Saved data entries
+++

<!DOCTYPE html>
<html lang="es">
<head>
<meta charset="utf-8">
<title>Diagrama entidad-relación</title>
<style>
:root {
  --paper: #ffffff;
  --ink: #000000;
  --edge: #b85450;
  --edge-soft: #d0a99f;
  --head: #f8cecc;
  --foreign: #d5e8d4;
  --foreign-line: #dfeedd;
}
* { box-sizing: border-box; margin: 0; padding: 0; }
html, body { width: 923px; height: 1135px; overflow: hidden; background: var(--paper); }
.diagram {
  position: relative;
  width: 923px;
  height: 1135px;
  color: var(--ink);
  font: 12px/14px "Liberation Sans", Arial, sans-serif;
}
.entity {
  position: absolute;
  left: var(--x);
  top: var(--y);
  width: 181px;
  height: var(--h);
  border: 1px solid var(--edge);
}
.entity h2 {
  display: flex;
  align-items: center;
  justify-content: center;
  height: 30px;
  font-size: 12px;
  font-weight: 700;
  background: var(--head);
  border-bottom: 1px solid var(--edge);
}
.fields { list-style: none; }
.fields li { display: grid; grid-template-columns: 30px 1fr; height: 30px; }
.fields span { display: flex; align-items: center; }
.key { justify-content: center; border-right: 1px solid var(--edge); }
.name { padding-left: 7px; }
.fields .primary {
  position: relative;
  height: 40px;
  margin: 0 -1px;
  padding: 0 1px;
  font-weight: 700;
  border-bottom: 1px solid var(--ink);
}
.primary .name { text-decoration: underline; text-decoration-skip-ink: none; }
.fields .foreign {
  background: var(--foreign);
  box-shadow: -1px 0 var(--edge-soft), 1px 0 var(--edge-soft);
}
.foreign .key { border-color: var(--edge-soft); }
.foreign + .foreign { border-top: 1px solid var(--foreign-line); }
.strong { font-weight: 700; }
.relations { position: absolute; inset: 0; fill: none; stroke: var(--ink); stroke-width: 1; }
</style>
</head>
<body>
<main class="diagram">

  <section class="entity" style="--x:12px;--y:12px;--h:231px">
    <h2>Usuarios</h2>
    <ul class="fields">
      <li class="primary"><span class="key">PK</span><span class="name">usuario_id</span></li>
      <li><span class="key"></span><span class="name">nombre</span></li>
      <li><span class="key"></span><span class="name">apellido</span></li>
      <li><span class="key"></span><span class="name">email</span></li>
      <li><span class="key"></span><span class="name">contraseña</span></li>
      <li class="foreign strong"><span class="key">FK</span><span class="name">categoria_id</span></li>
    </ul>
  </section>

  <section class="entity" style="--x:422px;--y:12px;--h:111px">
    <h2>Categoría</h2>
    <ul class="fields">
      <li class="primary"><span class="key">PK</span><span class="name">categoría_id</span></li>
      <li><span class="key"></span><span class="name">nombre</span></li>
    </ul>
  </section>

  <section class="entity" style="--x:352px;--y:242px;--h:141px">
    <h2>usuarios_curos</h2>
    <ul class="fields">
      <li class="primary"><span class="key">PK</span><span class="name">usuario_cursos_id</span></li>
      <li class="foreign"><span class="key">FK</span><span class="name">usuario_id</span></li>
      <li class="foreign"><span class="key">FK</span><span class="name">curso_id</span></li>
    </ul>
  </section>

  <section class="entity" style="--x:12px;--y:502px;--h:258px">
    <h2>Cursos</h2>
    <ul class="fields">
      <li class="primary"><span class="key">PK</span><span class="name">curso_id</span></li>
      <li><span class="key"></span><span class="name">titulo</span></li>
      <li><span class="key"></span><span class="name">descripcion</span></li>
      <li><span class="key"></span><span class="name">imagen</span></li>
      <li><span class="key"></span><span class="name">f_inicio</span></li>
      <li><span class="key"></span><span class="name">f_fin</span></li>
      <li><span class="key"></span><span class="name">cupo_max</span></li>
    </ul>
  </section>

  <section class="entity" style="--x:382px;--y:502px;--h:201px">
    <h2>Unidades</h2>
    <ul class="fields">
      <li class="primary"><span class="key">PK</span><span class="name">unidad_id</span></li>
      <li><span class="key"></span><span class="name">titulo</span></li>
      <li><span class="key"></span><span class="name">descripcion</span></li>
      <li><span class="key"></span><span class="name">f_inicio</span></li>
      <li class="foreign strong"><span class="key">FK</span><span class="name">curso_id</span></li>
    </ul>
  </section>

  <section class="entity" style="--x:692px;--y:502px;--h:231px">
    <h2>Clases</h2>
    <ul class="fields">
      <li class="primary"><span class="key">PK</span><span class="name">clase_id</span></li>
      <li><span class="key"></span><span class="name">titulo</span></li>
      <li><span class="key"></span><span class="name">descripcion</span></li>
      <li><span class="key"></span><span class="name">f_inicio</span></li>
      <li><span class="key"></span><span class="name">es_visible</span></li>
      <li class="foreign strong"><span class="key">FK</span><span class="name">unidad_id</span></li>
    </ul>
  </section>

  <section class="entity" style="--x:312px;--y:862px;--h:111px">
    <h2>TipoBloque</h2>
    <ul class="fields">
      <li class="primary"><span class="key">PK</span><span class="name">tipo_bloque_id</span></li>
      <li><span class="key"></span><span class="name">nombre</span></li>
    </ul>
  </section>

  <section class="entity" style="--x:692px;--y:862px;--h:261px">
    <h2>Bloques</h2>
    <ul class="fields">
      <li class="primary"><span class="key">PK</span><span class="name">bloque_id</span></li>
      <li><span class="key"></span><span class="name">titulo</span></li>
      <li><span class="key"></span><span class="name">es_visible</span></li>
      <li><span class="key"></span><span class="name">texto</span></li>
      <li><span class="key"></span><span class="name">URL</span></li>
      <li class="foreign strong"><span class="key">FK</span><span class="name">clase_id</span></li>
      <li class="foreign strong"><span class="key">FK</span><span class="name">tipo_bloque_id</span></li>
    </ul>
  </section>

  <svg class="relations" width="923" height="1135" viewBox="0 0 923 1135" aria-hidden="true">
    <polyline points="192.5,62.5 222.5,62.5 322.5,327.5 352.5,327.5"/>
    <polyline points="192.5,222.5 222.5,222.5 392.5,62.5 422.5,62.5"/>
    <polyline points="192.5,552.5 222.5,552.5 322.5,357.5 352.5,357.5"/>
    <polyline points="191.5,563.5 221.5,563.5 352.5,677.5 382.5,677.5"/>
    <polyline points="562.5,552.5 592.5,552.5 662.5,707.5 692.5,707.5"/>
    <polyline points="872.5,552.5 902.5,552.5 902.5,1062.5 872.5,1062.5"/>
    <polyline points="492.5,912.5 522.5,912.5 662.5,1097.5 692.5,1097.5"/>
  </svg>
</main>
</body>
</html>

+++

Copy out the data shown above without altering anything.

### EXERCISE OUTPUT:
<!DOCTYPE html>
<html lang="es">
<head>
<meta charset="utf-8">
<title>Diagrama entidad-relación</title>
<style>
:root {
  --paper: #ffffff;
  --ink: #000000;
  --edge: #b85450;
  --edge-soft: #d0a99f;
  --head: #f8cecc;
  --foreign: #d5e8d4;
  --foreign-line: #dfeedd;
}
* { box-sizing: border-box; margin: 0; padding: 0; }
html, body { width: 923px; height: 1135px; overflow: hidden; background: var(--paper); }
.diagram {
  position: relative;
  width: 923px;
  height: 1135px;
  color: var(--ink);
  font: 12px/14px "Liberation Sans", Arial, sans-serif;
}
.entity {
  position: absolute;
  left: var(--x);
  top: var(--y);
  width: 181px;
  height: var(--h);
  border: 1px solid var(--edge);
}
.entity h2 {
  display: flex;
  align-items: center;
  justify-content: center;
  height: 30px;
  font-size: 12px;
  font-weight: 700;
  background: var(--head);
  border-bottom: 1px solid var(--edge);
}
.fields { list-style: none; }
.fields li { display: grid; grid-template-columns: 30px 1fr; height: 30px; }
.fields span { display: flex; align-items: center; }
.key { justify-content: center; border-right: 1px solid var(--edge); }
.name { padding-left: 7px; }
.fields .primary {
  position: relative;
  height: 40px;
  margin: 0 -1px;
  padding: 0 1px;
  font-weight: 700;
  border-bottom: 1px solid var(--ink);
}
.primary .name { text-decoration: underline; text-decoration-skip-ink: none; }
.fields .foreign {
  background: var(--foreign);
  box-shadow: -1px 0 var(--edge-soft), 1px 0 var(--edge-soft);
}
.foreign .key { border-color: var(--edge-soft); }
.foreign + .foreign { border-top: 1px solid var(--foreign-line); }
.strong { font-weight: 700; }
.relations { position: absolute; inset: 0; fill: none; stroke: var(--ink); stroke-width: 1; }
</style>
</head>
<body>
<main class="diagram">

  <section class="entity" style="--x:12px;--y:12px;--h:231px">
    <h2>Usuarios</h2>
    <ul class="fields">
      <li class="primary"><span class="key">PK</span><span class="name">usuario_id</span></li>
      <li><span class="key"></span><span class="name">nombre</span></li>
      <li><span class="key"></span><span class="name">apellido</span></li>
      <li><span class="key"></span><span class="name">email</span></li>
      <li><span class="key"></span><span class="name">contraseña</span></li>
      <li class="foreign strong"><span class="key">FK</span><span class="name">categoria_id</span></li>
    </ul>
  </section>

  <section class="entity" style="--x:422px;--y:12px;--h:111px">
    <h2>Categoría</h2>
    <ul class="fields">
      <li class="primary"><span class="key">PK</span><span class="name">categoría_id</span></li>
      <li><span class="key"></span><span class="name">nombre</span></li>
    </ul>
  </section>

  <section class="entity" style="--x:352px;--y:242px;--h:141px">
    <h2>usuarios_curos</h2>
    <ul class="fields">
      <li class="primary"><span class="key">PK</span><span class="name">usuario_cursos_id</span></li>
      <li class="foreign"><span class="key">FK</span><span class="name">usuario_id</span></li>
      <li class="foreign"><span class="key">FK</span><span class="name">curso_id</span></li>
    </ul>
  </section>

  <section class="entity" style="--x:12px;--y:502px;--h:258px">
    <h2>Cursos</h2>
    <ul class="fields">
      <li class="primary"><span class="key">PK</span><span class="name">curso_id</span></li>
      <li><span class="key"></span><span class="name">titulo</span></li>
      <li><span class="key"></span><span class="name">descripcion</span></li>
      <li><span class="key"></span><span class="name">imagen</span></li>
      <li><span class="key"></span><span class="name">f_inicio</span></li>
      <li><span class="key"></span><span class="name">f_fin</span></li>
      <li><span class="key"></span><span class="name">cupo_max</span></li>
    </ul>
  </section>

  <section class="entity" style="--x:382px;--y:502px;--h:201px">
    <h2>Unidades</h2>
    <ul class="fields">
      <li class="primary"><span class="key">PK</span><span class="name">unidad_id</span></li>
      <li><span class="key"></span><span class="name">titulo</span></li>
      <li><span class="key"></span><span class="name">descripcion</span></li>
      <li><span class="key"></span><span class="name">f_inicio</span></li>
      <li class="foreign strong"><span class="key">FK</span><span class="name">curso_id</span></li>
    </ul>
  </section>

  <section class="entity" style="--x:692px;--y:502px;--h:231px">
    <h2>Clases</h2>
    <ul class="fields">
      <li class="primary"><span class="key">PK</span><span class="name">clase_id</span></li>
      <li><span class="key"></span><span class="name">titulo</span></li>
      <li><span class="key"></span><span class="name">descripcion</span></li>
      <li><span class="key"></span><span class="name">f_inicio</span></li>
      <li><span class="key"></span><span class="name">es_visible</span></li>
      <li class="foreign strong"><span class="key">FK</span><span class="name">unidad_id</span></li>
    </ul>
  </section>

  <section class="entity" style="--x:312px;--y:862px;--h:111px">
    <h2>TipoBloque</h2>
    <ul class="fields">
      <li class="primary"><span class="key">PK</span><span class="name">tipo_bloque_id</span></li>
      <li><span class="key"></span><span class="name">nombre</span></li>
    </ul>
  </section>

  <section class="entity" style="--x:692px;--y:862px;--h:261px">
    <h2>Bloques</h2>
    <ul class="fields">
      <li class="primary"><span class="key">PK</span><span class="name">bloque_id</span></li>
      <li><span class="key"></span><span class="name">titulo</span></li>
      <li><span class="key"></span><span class="name">es_visible</span></li>
      <li><span class="key"></span><span class="name">texto</span></li>
      <li><span class="key"></span><span class="name">URL</span></li>
      <li class="foreign strong"><span class="key">FK</span><span class="name">clase_id</span></li>
      <li class="foreign strong"><span class="key">FK</span><span class="name">tipo_bloque_id</span></li>
    </ul>
  </section>

  <svg class="relations" width="923" height="1135" viewBox="0 0 923 1135" aria-hidden="true">
    <polyline points="192.5,62.5 222.5,62.5 322.5,327.5 352.5,327.5"/>
    <polyline points="192.5,222.5 222.5,222.5 392.5,62.5 422.5,62.5"/>
    <polyline points="192.5,552.5 222.5,552.5 322.5,357.5 352.5,357.5"/>
    <polyline points="191.5,563.5 221.5,563.5 352.5,677.5 382.5,677.5"/>
    <polyline points="562.5,552.5 592.5,552.5 662.5,707.5 692.5,707.5"/>
    <polyline points="872.5,552.5 902.5,552.5 902.5,1062.5 872.5,1062.5"/>
    <polyline points="492.5,912.5 522.5,912.5 662.5,1097.5 692.5,1097.5"/>
  </svg>
</main>
</body>
</html>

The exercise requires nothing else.